But I've also seen people rummage through other people's unattended carts and remove choice bits for themselves. And about once a year, I will have a fellow thrifter actually get vocal with me because he or she never even noticed the item in the store before, but now is annoyed because I have it.

The last time I had this happen, I was at the Red, White and Blue. I had just found this nice pair of vintage gold-toned candlesticks. I had them in my hands and was finishing my perusal of housewares, when a man stopped me and said in an accusatory tone:

"Where did you get those?"

I was three feet from the shelf. I blinked confusedly. "Er, here... in the store... ?" (Was he a house detective? Were these somehow not for sale? What did I DO, Officer?! I planned to pay for 'em, sir! Honest! Don't send me up the river on a bum rap!")
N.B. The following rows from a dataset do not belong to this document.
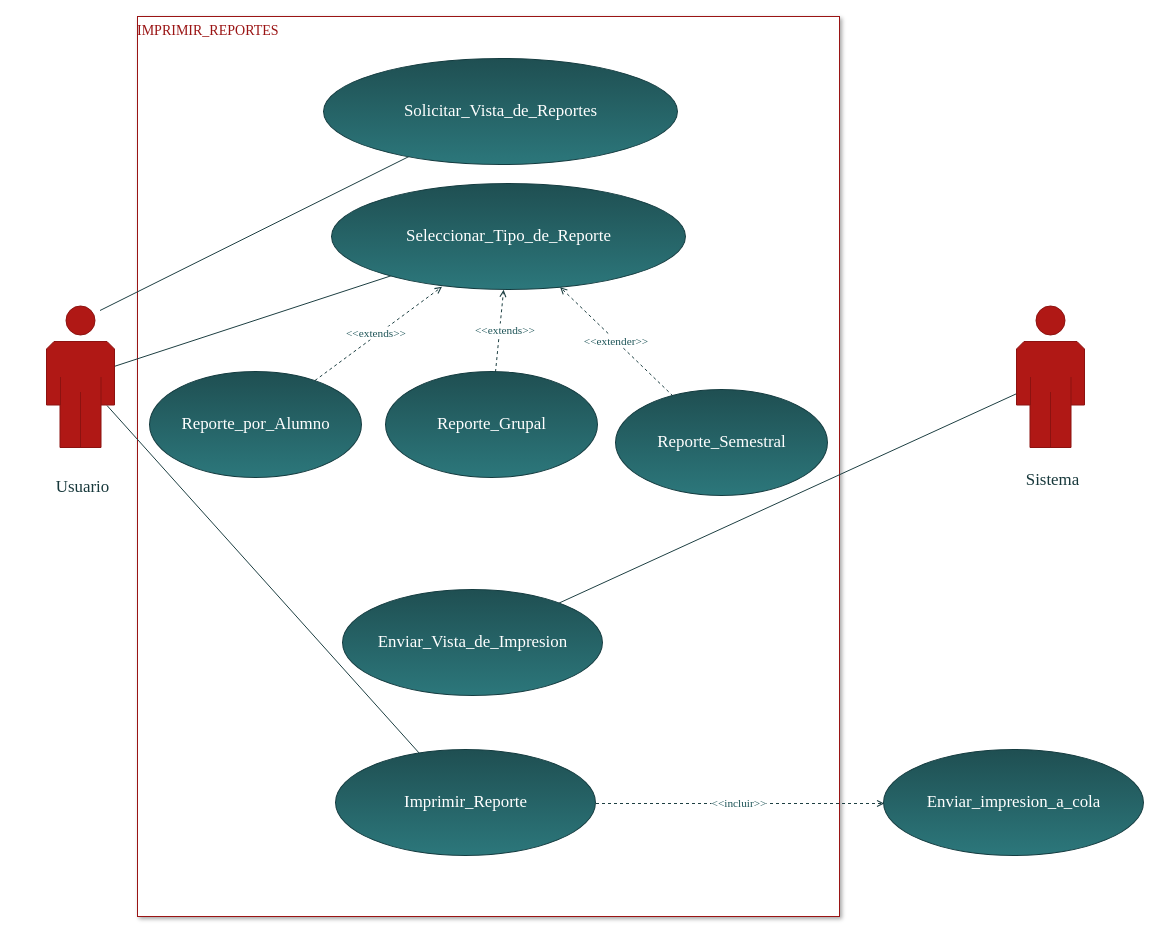
<!DOCTYPE html>
<html lang="es">
<head>
<meta charset="utf-8">
<title>Casos de uso: Imprimir reportes</title>
<style>
  :root {
    --paper: #ffffff;
    --frame: #9a1414;
    --actor: #b01815;
    --actor-edge: #8c1210;
    --case-top: #1f4f52;
    --case-bottom: #2c777b;
    --case-edge: #143c40;
    --line: #1d3f42;
    --ink: #17383b;
    --label: #1f5558;
  }
  * { box-sizing: border-box; margin: 0; }
  html, body { width: 1156px; height: 937px; overflow: hidden; background: var(--paper); }
  body { font-family: "Liberation Serif", "Times New Roman", serif; }
  .diagram { position: relative; width: 1156px; height: 937px; overflow: hidden; }
  .system {
    position: absolute; left: 137px; top: 16px; width: 703px; height: 901px;
    border: 1px solid var(--frame); background: var(--paper);
    box-shadow: 2px 2px 4px rgba(0, 0, 0, .35);
  }
  .system h1 {
    margin: 6px 0 0 -1px; font-size: 14px; line-height: 16px;
    font-weight: 400; color: var(--frame);
  }
  .connectors { position: absolute; left: 0; top: 0; }
  .connectors .link { stroke: var(--line); fill: none; }
  .connectors .dependency { stroke: var(--line); fill: none; stroke-dasharray: 3 3; }
  .use-case {
    position: absolute; left: var(--x); top: var(--y); width: var(--w); height: 107px;
    display: flex; align-items: center; justify-content: center; padding-bottom: 2px;
    border: 1px solid var(--case-edge); border-radius: 50%;
    background: linear-gradient(var(--case-top), var(--case-bottom));
    color: #fff; font-size: 16.9px; white-space: nowrap;
  }
  .large { --w: 355px; }
  .medium { --w: 261px; }
  .small { --w: 213px; }
  .stereotype {
    position: absolute; left: var(--x); top: var(--y); transform: translate(-50%, -50%);
    background: var(--paper); color: var(--label);
    font-size: 11.3px; line-height: 13px; white-space: nowrap;
  }
  .actor {
    position: absolute; left: var(--x); top: 305px; width: 72px;
    display: flex; flex-direction: column; align-items: center; gap: var(--gap);
    color: var(--ink); font-size: 16.9px; line-height: 20px;
  }
  .actor svg { display: block; }
  .actor p { padding-left: 3px; }
</style>
</head>
<body>
<main class="diagram">
  <section class="system"><h1>IMPRIMIR_REPORTES</h1></section>

  <svg class="connectors" width="1156" height="937" viewBox="0 0 1156 937" aria-hidden="true">
    <defs>
      <marker id="open-arrow" markerUnits="userSpaceOnUse" markerWidth="10" markerHeight="10" refX="8" refY="5" orient="auto">
        <path d="M2 2L8 5L2 8" fill="none" stroke="#1d3f42" stroke-width="1.1"/>
      </marker>
    </defs>
    <g class="link">
      <line x1="100" y1="310.5" x2="410" y2="156"/>
      <line x1="114" y1="366.5" x2="392" y2="275.5"/>
      <line x1="107" y1="405.5" x2="420" y2="754"/>
      <line x1="1017" y1="393.5" x2="557" y2="604"/>
    </g>
    <g class="dependency" marker-end="url(#open-arrow)">
      <line x1="315" y1="380.5" x2="441" y2="287.5" marker-end="url(#open-arrow)"/>
      <line x1="495.5" y1="372" x2="503.5" y2="291" marker-end="url(#open-arrow)"/>
      <line x1="673" y1="396" x2="561" y2="288" marker-end="url(#open-arrow)"/>
      <line x1="596" y1="803.5" x2="883" y2="803.5" marker-end="url(#open-arrow)"/>
    </g>
  </svg>

  <div class="use-case large" style="--x:323px;--y:58px">Solicitar_Vista_de_Reportes</div>
  <div class="use-case large" style="--x:331px;--y:183px">Seleccionar_Tipo_de_Reporte</div>
  <div class="use-case small" style="--x:149px;--y:371px">Reporte_por_Alumno</div>
  <div class="use-case small" style="--x:385px;--y:371px">Reporte_Grupal</div>
  <div class="use-case small" style="--x:615px;--y:389px">Reporte_Semestral</div>
  <div class="use-case medium" style="--x:342px;--y:589px">Enviar_Vista_de_Impresion</div>
  <div class="use-case medium" style="--x:335px;--y:749px">Imprimir_Reporte</div>
  <div class="use-case medium" style="--x:883px;--y:749px">Enviar_impresion_a_cola</div>

  <span class="stereotype" style="--x:376px;--y:333px">&lt;&lt;extends&gt;&gt;</span>
  <span class="stereotype" style="--x:505px;--y:330px">&lt;&lt;extends&gt;&gt;</span>
  <span class="stereotype" style="--x:616px;--y:341px">&lt;&lt;extender&gt;&gt;</span>
  <span class="stereotype" style="--x:739px;--y:803px">&lt;&lt;incluir&gt;&gt;</span>

  <div class="actor" style="--x:45px;--gap:28px">
    <svg width="72" height="144" viewBox="0 0 72 144" aria-hidden="true">
      <g id="person" fill="#b01815" stroke="#8c1210">
        <circle cx="35.5" cy="15.5" r="14.5"/>
        <path d="M9 36.5H62L69.5 44V100H56V142.5H15V100H1.5V44Z"/>
        <path d="M15.5 72V100M56 72V100M35.5 87V142" fill="none"/>
      </g>
    </svg>
    <p>Usuario</p>
  </div>
  <div class="actor" style="--x:1015px;--gap:21px">
    <svg width="72" height="144" viewBox="0 0 72 144" aria-hidden="true"><use href="#person"/></svg>
    <p>Sistema</p>
  </div>
</main>
</body>
</html>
But the man just scowled from the candlesticks to me and said, "I didn't see those when I went through!"


Clearly his eyesight was becoming my issue.

Realizing he was just a somewhat over-passionate shopper and not some angry store security guard, I smiled politely and gave him a shucks-sir-them's-the-breaks kind of shrug. Most people openly acknowledge that thrift shopping is based on the highly sophisticated principle of First-come Finder's Keepers. I figured that was the end of it.

But the man was noticeably more annoyed: "And I was looking for brass!"

And here's me again, pretty sure they were gold-plated white metal but afraid to say so now, because this gentleman wasn't exactly proving himself to be Captain Rational.

I was starting to get just a LITTLE BIT WORRIED.

Also, I still really wanted the candlesticks.

So I tried to be upbeat. "Ah! Well, there's sure a lot of good stuff here today! So, er... I hope you find something really great!"

But now the man was reaching to take the candlesticks from my hand: "Can I see those?"

This was more surprising than the accusatory tone. "Well, sure, I guess, uh..." Me, stammering, looking around thinking, 'Help? Is anyone else seeing this unconscionable breach of inter-shopper protocol?'

In a last-stitch effort to keep my little find, I added, "...Er, as long as I get them back, of course."

I did get them back, by the way. And then the guy just went off grumbling about how they were good candlesticks and he'd been looking for brass.

Maybe he had mental problems. Maybe he'd been one of those kids who Doesn't Play Well With Others. Maybe it was a rough week for him selling on Ebay, I don't know.

At least he wasn't waiting outside in the parking lot for me.

The point is, thrift shops have their own unique culture. So if you're new to thrifting, don't be scared off. Just be polite, expect to meed the occasional interesting character, keep your treasures close, hone your decision making skills, and have fun.

And if, in your thrifting delight, ancient hunting-and-gathering instincts begin to overwhelm you? Please keep your hands to yourself, okay?...

People are trying to shop here.